This program - The Path to Lawyer Well Being & Conscious Inclusion - comes in two parts.
Too many in our profession are too exhausted, too impaired or too disengaged to develop into their best selves. Many find themselves in a profession drained of civility and compassion and plagued by chronic stress, poor self-care, and high rates of depression and alcohol problems.
The result is that the legal profession may not be living up to its full potential as an institution in which attorneys can thrive, best serve their clients and contribute to a better society. Further, recent research demonstrates that lawyers are far more likely to suffer from substance use and mental health disorders compared to other professions and the public as a whole. What can we do and how do we create a movement of change towards improving the health and well-being of the legal profession?
This program discusses practical steps that can be taken by lawyers, law firms, bar associations, judges, legal educators and regulatory counsel to shift the legal culture from one that can be self-destructive to one that focuses on the well-being that is expected by all those who look to the legal system for justice. In addition, participants also will learn ways to foster healthy lifestyles within their practice settings as well as how to implement some stress-reduction techniques at home and in the workplace in examining best practices for promoting healthy lives in the legal profession.
Program #2: Conscious Inclusion
Implicit bias occurs in every aspect of the law – from the courtroom to the law firm to legal non-profit organizations. It is a daily challenge to consciously include those who deserve to be part of the picture. The Illinois Supreme Court IPI Civil Jury Committee promulgated a new instruction for civil jury trials in Illinois on implicit bias in May 2018, recognizing that we “all have feelings, assumptions, perceptions, fears, and stereotypes about others. Some biases we are aware of and others we might not be fully aware of, which is why they are called implicit biases or ‘unconscious biases.’” Additionally, it warns that “our biases” often affect how we act, favorably or unfavorably, toward someone. Bias can affect our thoughts, how we remember, what we see and hear, whom we believe or disbelieve, and how we make important decisions. Illinois is the seventh state to require MCLE on the elimination of bias. The terms surrounding this issue hold no universal definition, and our panel of various experts in this field will discuss what these issues mean in the context of various institutions, interest groups and legal entities.
Our speakers will discuss a “how-to” in these various areas and how diversity can be meaningful. It is the moral thing to do. It’s the right thing to do. And it’s even good for business. The first step, though, is understanding implicit bias and recognizing when it may be permeating your decisions.

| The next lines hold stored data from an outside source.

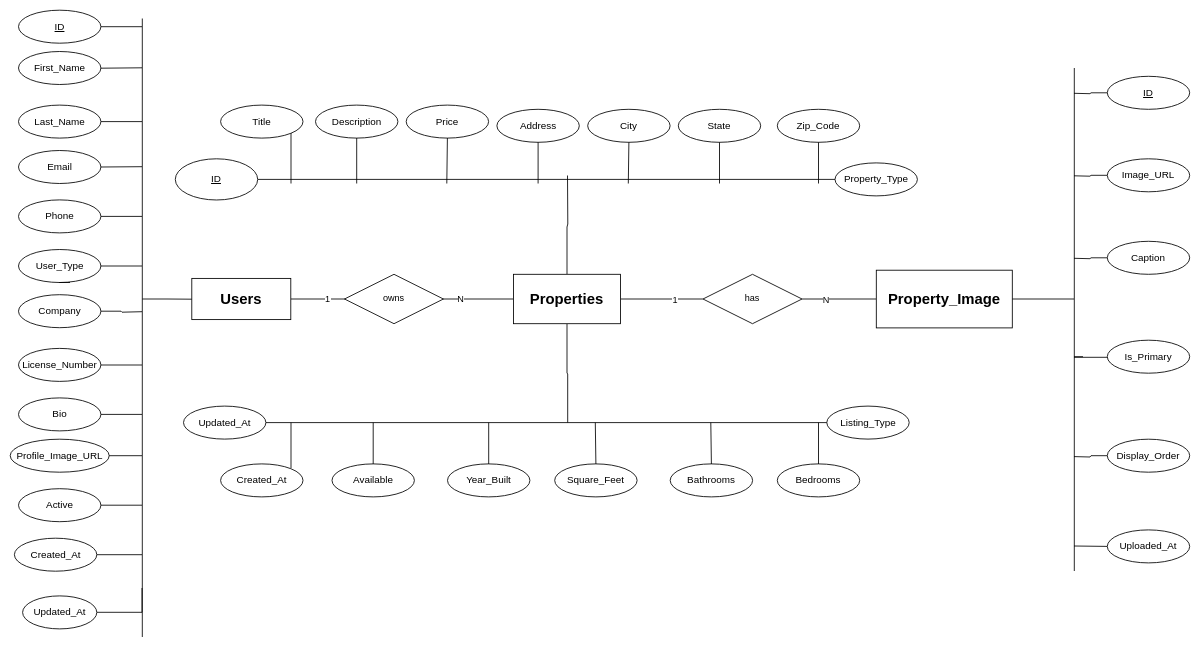
<!DOCTYPE html>
<html lang="en">
<head>
<meta charset="utf-8">
<title>Property listing entity relationship diagram</title>
<style>
  :root { --ink: #000; --paper: #fff; }
  * { box-sizing: border-box; }
  body { margin: 0; background: var(--paper); }
  .diagram {
    position: relative; width: 1200px; height: 648px; overflow: hidden;
    background: var(--paper); color: var(--ink);
    font: 9.9px/1 "Liberation Sans", Arial, sans-serif;
  }
  .connectors { position: absolute; inset: 0; fill: none; stroke: var(--ink); stroke-width: 0.85; }
  .attribute, .entity, .relation, .cardinality {
    --w: 83px; --h: 34px;
    position: absolute; display: flex; align-items: center; justify-content: center;
    width: var(--w); height: var(--h);
    left: calc(var(--x) * 1px - var(--w) / 2);
    top: calc(var(--y) * 1px - var(--h) / 2);
    white-space: nowrap;
  }
  .outlines { fill: var(--paper); }
  .key { text-decoration: underline; }
  .entity { margin: 0; font-size: 14.85px; font-weight: 700; }
  .relation { font-size: 9.1px; }
  .cardinality { --w: 6px; --h: 10px; background: var(--paper); font-size: 9.1px; }
</style>
</head>
<body>
<main class="diagram">
  <svg class="connectors" width="1200" height="648" viewBox="0 0 1200 648" aria-hidden="true">
    <defs>
      <ellipse id="oval" rx="41.2" ry="16.5"/>
    </defs>
    <g class="user-lines">
      <path d="M142.3 18.500V637M142.3 299H167L192 299.200"/>
      <path d="M101 26.700H142M101 68.200L142 67.800M101 121.600H142M101 167L142 166.700M101 216.400H142M101 266H142M101 311.200H121L122 312.200L142 311.700M101 365H142M101 414.400H142M109 455.700H142M101 505.200H142M97 554.700H142M97 612.300H142V588"/>
    </g>
    <g class="property-lines">
      <path d="M258 179.400H835M291 133V183.500M356.700 138V183.500M447.400 138L446.800 183.500M538.100 142V183.500M628.900 142L628.300 183.500M719.500 142V183.500M818.500 142V183.500"/>
      <path d="M567.500 175.500L567.800 224L567 227V274M567 324V373L567.700 374V422.600"/>
      <path d="M266 422.600H827M291 422.600V468M373.200 422.600V464M488.700 422.600V464M595.300 422.600L595.900 464M710.800 422.600L711.400 464M818.500 422.600V464"/>
    </g>
    <g class="image-lines">
      <path d="M1074.300 68V571M1012 299H1074"/>
      <path d="M1074 93.300L1090 93.700L1091 92.800H1107M1074 175.800L1090 176.200L1091 175.300H1107M1074 258.300L1090 258.700L1091 257.800H1107M1074 357.300H1107M1074 356.700H1083M1074 456.600L1090 457L1091 455.700H1107M1074 546L1107 546.400"/>
    </g>
    <path class="relation-lines" d="M291 299H345M443 299H513M621 299H703M802 299H876"/>
    <g class="outlines">
      <use href="#oval" x="59.700" y="26.700"/>
      <use href="#oval" x="59.700" y="68"/>
      <use href="#oval" x="59.700" y="121.600"/>
      <use href="#oval" x="59.700" y="167"/>
      <use href="#oval" x="59.700" y="216.400"/>
      <use href="#oval" x="59.700" y="266"/>
      <use href="#oval" x="59.700" y="311.200"/>
      <use href="#oval" x="59.700" y="364.900"/>
      <use href="#oval" x="59.700" y="414.400"/>
      <ellipse cx="59.700" cy="455.700" rx="49.500" ry="16.500"/>
      <use href="#oval" x="59.700" y="505.200"/>
      <use href="#oval" x="55.600" y="554.700"/>
      <ellipse cx="59.700" cy="612.400" rx="37.100" ry="16.500"/>
      <use href="#oval" x="261.800" y="121.600"/>
      <use href="#oval" x="356.700" y="121.600"/>
      <use href="#oval" x="447.400" y="121.600"/>
      <use href="#oval" x="538.100" y="125.800"/>
      <use href="#oval" x="628.900" y="125.800"/>
      <use href="#oval" x="719.500" y="125.800"/>
      <use href="#oval" x="818.500" y="125.800"/>
      <ellipse cx="216.500" cy="179.400" rx="41.200" ry="20.600"/>
      <use href="#oval" x="876.200" y="179.400"/>
      <use href="#oval" x="224.700" y="422.600"/>
      <use href="#oval" x="868" y="422.600"/>
      <use href="#oval" x="261.800" y="480.400"/>
      <use href="#oval" x="373.200" y="480.400"/>
      <use href="#oval" x="488.700" y="480.400"/>
      <use href="#oval" x="595.900" y="480.400"/>
      <use href="#oval" x="711.400" y="480.400"/>
      <use href="#oval" x="818.500" y="480.400"/>
      <use href="#oval" x="1148.500" y="92.800"/>
      <use href="#oval" x="1148.500" y="175.300"/>
      <use href="#oval" x="1148.500" y="257.800"/>
      <use href="#oval" x="1148.500" y="356.700"/>
      <use href="#oval" x="1148.500" y="455.700"/>
      <use href="#oval" x="1148.500" y="546.400"/>
      <rect x="191.800" y="278.400" width="99" height="41.200"/>
      <rect x="513.500" y="274.300" width="107" height="49.400"/>
      <rect x="876.300" y="270.200" width="136" height="57.700"/>
      <polygon points="344.500,299 394,274.300 443.400,299 394,323.700"/>
      <polygon points="703,299 752.500,274.300 802,299 752.500,323.700"/>
    </g>
    <path d="M59 282.500H70"/>
  </svg>

  <section aria-label="Users">
    <h2 class="entity" style="--x:241;--y:299">Users</h2>
    <span class="attribute key" style="--x:59.500;--y:27">ID</span>
    <span class="attribute" style="--x:59.500;--y:68">First_Name</span>
    <span class="attribute" style="--x:59.500;--y:122">Last_Name</span>
    <span class="attribute" style="--x:59.500;--y:167">Email</span>
    <span class="attribute" style="--x:59.500;--y:216">Phone</span>
    <span class="attribute" style="--x:59.500;--y:266">User_Type</span>
    <span class="attribute" style="--x:59.500;--y:311">Company</span>
    <span class="attribute" style="--x:59.500;--y:365">License_Number</span>
    <span class="attribute" style="--x:59.500;--y:414">Bio</span>
    <span class="attribute" style="--x:59.500;--y:456">Profile_Image_URL</span>
    <span class="attribute" style="--x:59.500;--y:505">Active</span>
    <span class="attribute" style="--x:55.500;--y:555">Created_At</span>
    <span class="attribute" style="--x:59.500;--y:612">Updated_At</span>
  </section>

  <span class="cardinality" style="--x:327.500;--y:300">1</span>
  <span class="relation" style="--x:393.500;--y:299">owns</span>
  <span class="cardinality" style="--x:460.500;--y:300">N</span>

  <section aria-label="Properties">
    <h2 class="entity" style="--x:566.500;--y:299">Properties</h2>
    <span class="attribute key" style="--x:216;--y:179">ID</span>
    <span class="attribute" style="--x:261.500;--y:122">Title</span>
    <span class="attribute" style="--x:356.500;--y:122">Description</span>
    <span class="attribute" style="--x:447;--y:122">Price</span>
    <span class="attribute" style="--x:538;--y:126">Address</span>
    <span class="attribute" style="--x:628.500;--y:126">City</span>
    <span class="attribute" style="--x:719;--y:126">State</span>
    <span class="attribute" style="--x:818;--y:126">Zip_Code</span>
    <span class="attribute" style="--x:876;--y:179">Property_Type</span>
    <span class="attribute" style="--x:224.500;--y:423">Updated_At</span>
    <span class="attribute" style="--x:261.500;--y:480">Created_At</span>
    <span class="attribute" style="--x:373;--y:480">Available</span>
    <span class="attribute" style="--x:488.500;--y:480">Year_Built</span>
    <span class="attribute" style="--x:595.500;--y:480">Square_Feet</span>
    <span class="attribute" style="--x:711;--y:480">Bathrooms</span>
    <span class="attribute" style="--x:818;--y:480">Bedrooms</span>
    <span class="attribute" style="--x:868;--y:423">Listing_Type</span>
  </section>

  <span class="cardinality" style="--x:675;--y:301">1</span>
  <span class="relation" style="--x:752;--y:299">has</span>
  <span class="cardinality" style="--x:826;--y:301">N</span>

  <section aria-label="Property images">
    <h2 class="entity" style="--x:944;--y:299">Property_Image</h2>
    <span class="attribute key" style="--x:1148;--y:93">ID</span>
    <span class="attribute" style="--x:1148;--y:175">Image_URL</span>
    <span class="attribute" style="--x:1148;--y:258">Caption</span>
    <span class="attribute" style="--x:1148;--y:357">Is_Primary</span>
    <span class="attribute" style="--x:1148;--y:456">Display_Order</span>
    <span class="attribute" style="--x:1148;--y:546">Uploaded_At</span>
  </section>
</main>
</body>
</html>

Hypotheticals will be discussed as well as ways to reduce implicit bias and how diversity and inclusion can become part of one’s everyday life in this one-hour interactive, lively discussion.
The Path to Lawyer Well Being & Conscious Inclusion
February 21, 2019
2:30-4:30 p.m. CST
Webcast - Register Now!
- Moderated by: Robert A. Clifford - Founder and Senior Partner, Clifford Law Offices, Moderator
- Robin Belleau - Executive Director, Lawyers' Assistance Program (LAP)
- James Faught - Associate Dean, Loyola University School of Law, and Chicago Bar Association, Future of the Profession Chair, Law Student and New Lawyer Committee, LAP Board Member
- Hon. E. Kenneth Wright, Jr. - Cook County Circuit Court, Presiding Judge, Municipal Division, and Chair, Illinois State Bar Association Special Committee on Health and Wellness
- Tracy L. Kepler - Director, Center for Professional Responsibility, American Bar Association
- Karen Munoz - Lawyer, Certified Yoga Instructor, LAP Illinois Task Force on Well Being and CBA Member of Mindfulness & the Law Committee
- Hon. Thomas More Donnelly - Cook County Circuit Court, and Chair, Illinois Judicial College Board of Trustees, the Illinois Supreme Court’s educational arm
- Cunyon Gordon - Senior Counsel and Director, Settlement Assistance Program, Chicago Lawyers’ Committee for Civil Rights
- Josie M. Gough - Assistant Dean for Inclusion, Diversity, and Equity at Loyola University Chicago’s School of Law
- Allison Wood - Principal of Legal Ethics Consulting, P.C., Former Hearing Board Chair and former Litigation Counsel with the ARDC
Clifford Law Offices
- Illinois: This two-hour program has been approved for two hours of professional responsibility credit: specifically, one hour of Mental Health/Substance Abuse and one hour of Diversity/Inclusion.
- Other Jurisdictions: You may check with your credit-granting authority to see how to apply for credits.